The Privatization of Civil Justice
Murray, Peter L., Judicature
The growing privatization of civil justice brings the risk that public justice as we know it is being eroded.
The last half-century has seen a virtual transformation of the processes of U.S. civil justice. Basically, the civil justice decision-making function has been largely supplanted by a system of dispute resolution by private, profit-making actors and agencies, be they arbitrators or mediators. This development has reached such an extent as to raise serious issues about civil justice and even the rule of law itself.
Traditionally, civil justice has been considered a function of democratic government. In civil litigation private parties invoke the power of the state, dispensed by public decision makers, to compel the participation of opposing parties to actually decide the dispute according to law, and then to enforce the resulting decision by public force. Part and parcel of civil litigation is the enforcement and implementation of public norms and processes.
Although civil justice is found in many forms in the modern world, all systems have four key characteristics: 1 ) The processes of civil justice are transparent, in that the parties and the public are given access to the proceedings by which public norms are applied to issues raised by private powers; 2) The public decision makers are chosen, paid, and regulated so as to insulate them from influence from parties or other private elements; 3) The decision makers are expected to base their decisions on legal norms that are publicly known before the decision is made; and 4) The decisions are subject to some form of oversight and control by appeals to superior courts, and this oversight can be invoked by the parties. It is safe to say all of these features are comprehended by the concept of "due process of law" as it has developed in the United States over the last 200 years.

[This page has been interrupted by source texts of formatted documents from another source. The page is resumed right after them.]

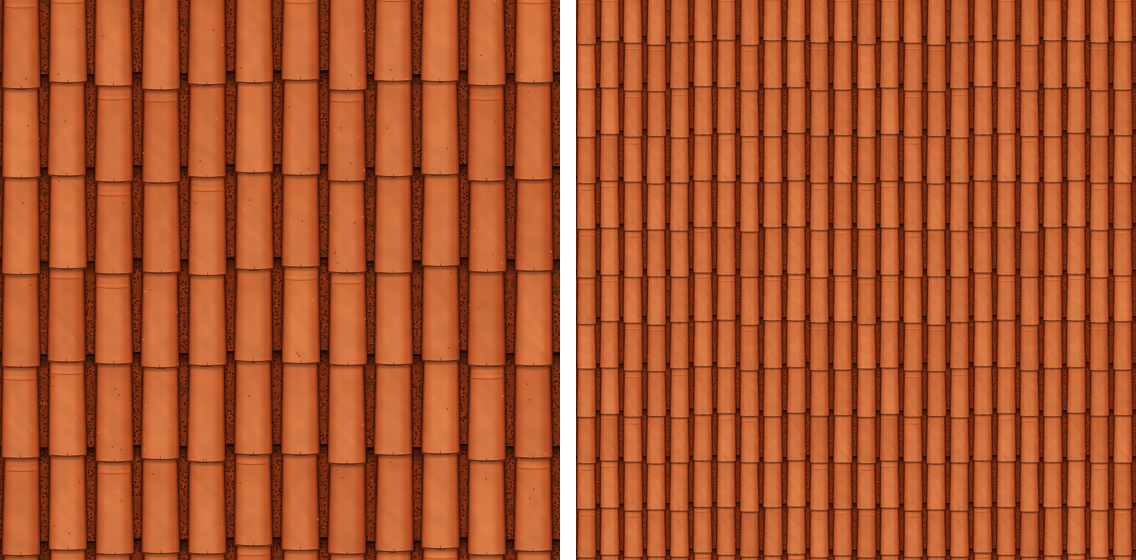
Left, the tile; right, the same tile 2 across and 2 down.
A WebGL 1 fragment shader for this texture:

```glsl
precision highp float;
// Clay barrel-tile roof: columns of tapered, rounded cover tiles whose lips overlap the
// tile below, with rough, pitted channels between. Each tile gets hashed offsets, lean
// and tone; cellular grain and layered sines wrap at the canvas edge.
uniform vec2 u_resolution;

#define COLUMNS 12.0
#define ROWS 6.0
#define LIP_HALF_WIDTH 0.412
#define TOP_HALF_WIDTH 0.368
#define LIP_JITTER 0.06
#define COLUMN_JITTER 0.08
#define LIP_LINE 0.016
#define COLLAR_SHARE 0.38
#define PIT_CELLS 176.0
#define TAU 6.2831853

const vec3 LIT = vec3(0.83, 0.46, 0.26);
const vec3 CLAY = vec3(0.74, 0.33, 0.15);
const vec3 RIM = vec3(0.58, 0.22, 0.08);
const vec3 CHANNEL = vec3(0.49, 0.18, 0.065);
const vec3 SHADE = vec3(0.36, 0.11, 0.04);
const vec3 DEEP = vec3(0.22, 0.055, 0.02);

float hash(vec2 p) {
  return fract(sin(dot(p, vec2(127.1, 311.7))) * 4375.85);
}

// Random value of one tile, wrapping over the roof
float tileRandom(vec2 id, float seed) {
  return hash(mod(id, vec2(COLUMNS, ROWS)) + seed * vec2(17.3, 9.1));
}

// Wrapping cellular noise: x = distance to nearest point, y = its random value
vec2 cells(vec2 p, float count) {
  vec2 base = floor(p * count), f = fract(p * count);
  vec2 nearest = vec2(9.0, 0.0);
  for (int j = -1; j <= 1; j++) {
    for (int i = -1; i <= 1; i++) {
      vec2 o = vec2(float(i), float(j));
      vec2 id = mod(base + o, count);
      vec2 point = o + vec2(hash(id), hash(id + 41.7));
      float d = length(point - f);
      if (d < nearest.x) nearest = vec2(d, hash(id + 83.2));
    }
  }
  return nearest;
}

// Soft periodic mottling in -1..1
float mottle(vec2 p) {
  p *= TAU;
  float warp = sin(5.0 * p.y - 2.0 * p.x) + sin(7.0 * p.x + 3.0 * p.y);
  return (sin(9.0 * p.x + 4.0 * p.y + 1.7 * warp) + sin(13.0 * p.y - 6.0 * p.x - 2.0 * warp)
        + sin(23.0 * p.x + 19.0 * p.y + 2.3 * warp)) / 3.0;
}

// Band from 0 to width with smoothed ends
float band(float x, float width, float aa) {
  return smoothstep(-aa, aa, x) * (1.0 - smoothstep(width - aa, width + aa, x));
}

// Pitted channel with stepped, shadowed tile ends
vec3 channelColor(vec2 p, vec2 q, float aa) {
  float id = mod(floor(q.x + 0.5), COLUMNS);
  float side = abs(fract(q.x + 0.5) - 0.5);
  vec2 pit = cells(p, PIT_CELLS);
  float cloud = mottle(p + 0.31);
  vec3 c = CHANNEL * (0.9 + 0.3 * pit.y + 0.1 * cloud);
  float hole = (1.0 - smoothstep(0.2, 0.55, pit.x)) * smoothstep(0.35, 0.6, pit.y + 0.15 * cloud);
  c = mix(c, DEEP, 0.75 * hole);
  c = mix(c, vec3(0.26, 0.15, 0.04), 0.5 * smoothstep(0.45, 0.9, cloud));
  float below = 1.0 - fract(q.y - 0.23 - 0.05 * (hash(vec2(id, 5.3)) - 0.5));
  c *= 1.0 - 0.45 * (1.0 - smoothstep(0.03, 0.2, below));
  c = mix(c, DEEP * 0.6, band(below, 0.03, aa));
  return mix(c, SHADE * 0.8, 0.6 * smoothstep(0.03, 0.14, side));
}

void main() {
  vec2 p = gl_FragCoord.xy / u_resolution;
  vec2 q = p * vec2(COLUMNS, ROWS) + vec2(0.06, 0.0);
  vec2 aa = vec2(COLUMNS, ROWS) / u_resolution * 0.7;

  // Find the tile whose lip lies just below this point
  float column = floor(q.x);
  float x = q.x - column - 0.5;
  float columnRandom = tileRandom(vec2(column, 0.0), 1.0);
  float v = q.y - 0.05 - COLUMN_JITTER * (columnRandom - 0.5) - 0.08 * x * x;
  vec2 id = vec2(column, floor(v));
  if (v - id.y < LIP_JITTER * tileRandom(id, 2.0)) id.y -= 1.0;
  float up = v - id.y - LIP_JITTER * tileRandom(id, 2.0);
  vec2 above = id + vec2(0.0, 1.0);
  float under = above.y + LIP_JITTER * tileRandom(above, 2.0) - v;

  // Tapered outline with a slight shift and lean
  x -= 0.035 * (tileRandom(id, 3.0) - 0.5) + 0.04 * (tileRandom(id, 4.0) - 0.5) * (up - 0.5);
  float halfWidth = mix(LIP_HALF_WIDTH, TOP_HALF_WIDTH, up);
  float outside = abs(x) - halfWidth;
  float u = x / halfWidth;

  // Rounded clay body with tonal variation
  vec3 tile = mix(LIT, CLAY, smoothstep(0.3, 0.88, abs(u + 0.08)));
  tile = mix(tile, RIM, smoothstep(0.78, 1.0, abs(u + 0.02)));
  tile = mix(tile, SHADE, 0.6 * smoothstep(0.9, 1.02, abs(u)));
  tile = mix(tile, CLAY, 0.3 * smoothstep(0.35, 1.0, up) * (1.0 - u * u));
  vec2 fleck = cells(p, 60.0);
  tile *= 0.99 + 0.035 * mottle(p) + 0.02 * (fleck.y - 0.5);
  tile *= 1.0 + (tileRandom(id, 5.0) - 0.5) * vec3(0.06, 0.12, 0.16);
  float spot = 1.0 - smoothstep(0.06, 0.16, fleck.x);
  tile = mix(tile, fleck.y > 0.5 ? LIT * 1.12 : RIM, 0.6 * spot * step(0.47, abs(fleck.y - 0.5)));

  // Collar, overlap shadow, pale lip edge, dark lip line and centre notch
  float collarAt = 0.09 + 0.06 * tileRandom(id, 6.0);
  float collar = step(tileRandom(id, 7.0), COLLAR_SHARE);
  tile = mix(tile, RIM, 0.6 * collar * band(under - collarAt, 0.012, aa.y));
  tile *= 1.0 + 0.05 * collar * band(under - collarAt + 0.035, 0.035, aa.y);
  tile *= 1.0 - 0.32 * (1.0 - smoothstep(0.0, 0.05, under));
  tile = mix(tile, LIT * 1.06, 0.45 * band(up - LIP_LINE, 0.016, aa.y) * (1.0 - u * u));
  tile = mix(tile, SHADE, 0.85 * (1.0 - smoothstep(LIP_LINE - aa.y, LIP_LINE + aa.y, up)));
  float notch = band(x + 0.008, 0.016, aa.x) * band(up, 0.042, aa.y);
  tile = mix(tile, SHADE, 0.65 * notch);

  // Occasional pale scratch
  vec2 s = vec2(x - 0.12, 2.0 * up - 1.7);
  float along = clamp(dot(s, vec2(0.6, -0.8)), -0.1, 0.1);
  float scratch = 1.0 - smoothstep(0.008, 0.025, length(s - along * vec2(0.6, -0.8)));
  tile = mix(tile, vec3(0.9, 0.66, 0.48), 0.6 * scratch * step(0.93, tileRandom(id, 8.0)));

  vec3 gap = channelColor(p, q, aa.y);
  gap *= mix(0.6, 1.0, smoothstep(0.0, 0.055, outside));
  gl_FragColor = vec4(mix(tile, gap, smoothstep(-aa.x, aa.x, outside)), 1.0);
}
```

The processes of civil justice have never been regarded as an option of "first resort" in terms of dispute resolution. Parties have always been encouraged to resolve their differences informally before resorting to litigation. They have also been permitted to create their own private dispute resolution process and avail themselves of the coercive power of the state in aid of the process. Various forms of arbitration have been around for a long time, generally in specialized areas such as construction law, maritime charter agreements, and labor law. Even after litigation has commenced, parties have always been free to reach out of court settlements that are often enforceable as public judgments. So, since private dispute resolution in the form of pre-dispute negotiation, arbitration, and party settlement during litigation have long been traditional parts of the public justice model, what is new?
What is new, truly new, in the last 30 years of the 20th Century is the extraordinary growth of private dispute resolution modalities and the development of an entrepreneurial industry of private dispute resolution services providers. In many areas of the law this development is leading to the practical disappearance of public justice decisions.1 Actual application of public norms to private disputes is becoming a rarity. Of equal concern is that these new providers of decision-reaching services are private economic actors, not public agencies. It is already apparent that their activities are subject to economic influences inconsistent with the standards of impartiality and independence associated with public justice and the rule of law. The privatization of public justice brings the risk that public justice as we know it is being eroded.
As recently as the 1960s public justice enjoyed a high degree of confidence and acceptance in the United States. Persons injured or imposed on by private actors could turn to the public courts and get justice, in the form of a court judgment adjudicating the issues raised according to the facts found and the provisions of law. …